Our studies focus on the cellular and molecular mechanisms underlying the specification of neuronal identity, growth cone motility and navigation, target selection and the generation of neuronal arbors. We work with identified neurons in the medicinal leech, Hirudo medicinalis, a system that has several advantages for our studies. First, we can study a particular neuron at all stages of development, in the animal; second, we can visualize many cells in the intact animal as they differentiate, using time-lapse 2-photon confocal imaging, and operate on them with a laser microbeam to ask very specific questions; and third, we can inject macromolecules into embryonic or adult neurons, which means that we can transform a single cell in a wild-type environment.

In current cellular studies, we are examining the formation of peripheral arbors by sensory and motor projections in the animal's bodywall and in specific target tissues, like the heart tubes. Time-lapse observations in situ show that arbors are highly dynamic, with higher-order branches undergoing repeated cycles of extension and retraction. We have also identified several interactions (e.g., between homologous neurons, between pioneers and their followers, between axons and non-neuronal substrates, between different branches of the same neuron, between neurons and their targets) that play roles in defining the size and shape of the arbor. One experiment underway explores how a cell recognizes itself by examining what happens after a branch has been severed by laser photoablation - the result is that the cell stops recognizing the distal stump as self, suggesting that surface markers are not responsible for self recognition. To get some incling of how back-branching might be induced by interactions with substrates or targets, in another set of experiments we are beginning to map the disposition and dynamics of cytoskeletal proteins at branch points forming behind growth cones.

Among current molecular studies, we are continuing the characterization of a family of transcription factors that are thought to be responsible for the specification of neuronal phenotype. These are genes of the Hox/HOM homeobox family, which we were the first to clone and characterize in the leech (e.g., Lox1, Lox2, Lox3, Lox4, Lox6, Lox 15). They are expressed in overlapping sets in the leech nervous system. We have identified several neurons that express them, and have found in some cases that changes or differences in expression correlate with phenotypic differences among segmental homologues. These differences include changes in arborization patterns and peripheral targets, tying these molecular studies to the cellular studies summarized above. On-going efforts to affect expression will test whether these correlations signify causal relationships. An initial result of expressing Lox1 ectopically by injecting its mRNA in adult neurons is a reproducible change in the electrical properties of the injected cells.

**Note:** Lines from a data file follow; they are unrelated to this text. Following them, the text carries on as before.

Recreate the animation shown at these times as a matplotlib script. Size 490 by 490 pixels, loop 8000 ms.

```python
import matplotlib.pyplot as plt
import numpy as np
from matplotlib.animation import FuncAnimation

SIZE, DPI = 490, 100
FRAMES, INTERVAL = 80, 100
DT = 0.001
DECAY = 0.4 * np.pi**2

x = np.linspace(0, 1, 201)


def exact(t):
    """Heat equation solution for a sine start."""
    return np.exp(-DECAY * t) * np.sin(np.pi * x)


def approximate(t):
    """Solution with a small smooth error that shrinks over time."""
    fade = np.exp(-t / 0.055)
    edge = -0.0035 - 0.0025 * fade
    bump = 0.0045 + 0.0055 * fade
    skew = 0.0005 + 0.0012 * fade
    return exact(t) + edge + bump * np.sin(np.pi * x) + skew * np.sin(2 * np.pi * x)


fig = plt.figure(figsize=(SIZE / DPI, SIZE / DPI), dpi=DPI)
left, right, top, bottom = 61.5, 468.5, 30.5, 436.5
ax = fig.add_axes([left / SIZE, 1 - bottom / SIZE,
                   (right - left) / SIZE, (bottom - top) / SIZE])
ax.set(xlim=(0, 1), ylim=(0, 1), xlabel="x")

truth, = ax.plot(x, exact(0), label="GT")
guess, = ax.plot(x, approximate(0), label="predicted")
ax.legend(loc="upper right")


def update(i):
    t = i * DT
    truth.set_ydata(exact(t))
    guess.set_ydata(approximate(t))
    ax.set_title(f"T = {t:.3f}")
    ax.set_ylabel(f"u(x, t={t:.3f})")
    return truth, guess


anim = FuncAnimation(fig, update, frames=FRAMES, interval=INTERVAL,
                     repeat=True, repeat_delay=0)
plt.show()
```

In a complementary set of molecular studies, we have begun to examine the functions of membrane-bound and secreted recognition/adhesion factors that are thought to be involved in the cell interactions we have documented to occur during arbor formation and target selection. We have recently cloned the leech homologues, HmLAR1 and HmLAR2, of the LAR family of receptor phosphatases and have determined that they are expressed by identified neurons (in processes and growth cones) as well as some muscle and other types of cells. Blocking function by injecting into embryos antibodies to the extracellular domain or recombinantly expressed extracellular domains, or using RNAi in tissues or individual cells to knock down expression of these receptors, shows that HmLAR1, which is expressed by the heart tubes, is necessary for the innervation of the heart, and that HmLAR2 is involved in the regulation of axonal pathfinding growth cone stability and process outgrowth. In addition, we have characterized a leech netrin, which is also expressed by specific central neurons as well as ventral (but not dorsal) longitudinal muscles. Initial results of injecting leech netrin antibodies into live embryos suggest that afferent projections may use a netrin gradient to grow towards the central nervous. We are presently beginning to examine the formation of peripheral neuronal arbors in the presence of these blocking antibodies.

Research in this laboratory is supported by grants from the National Science Foundation and the National Institutes of Health.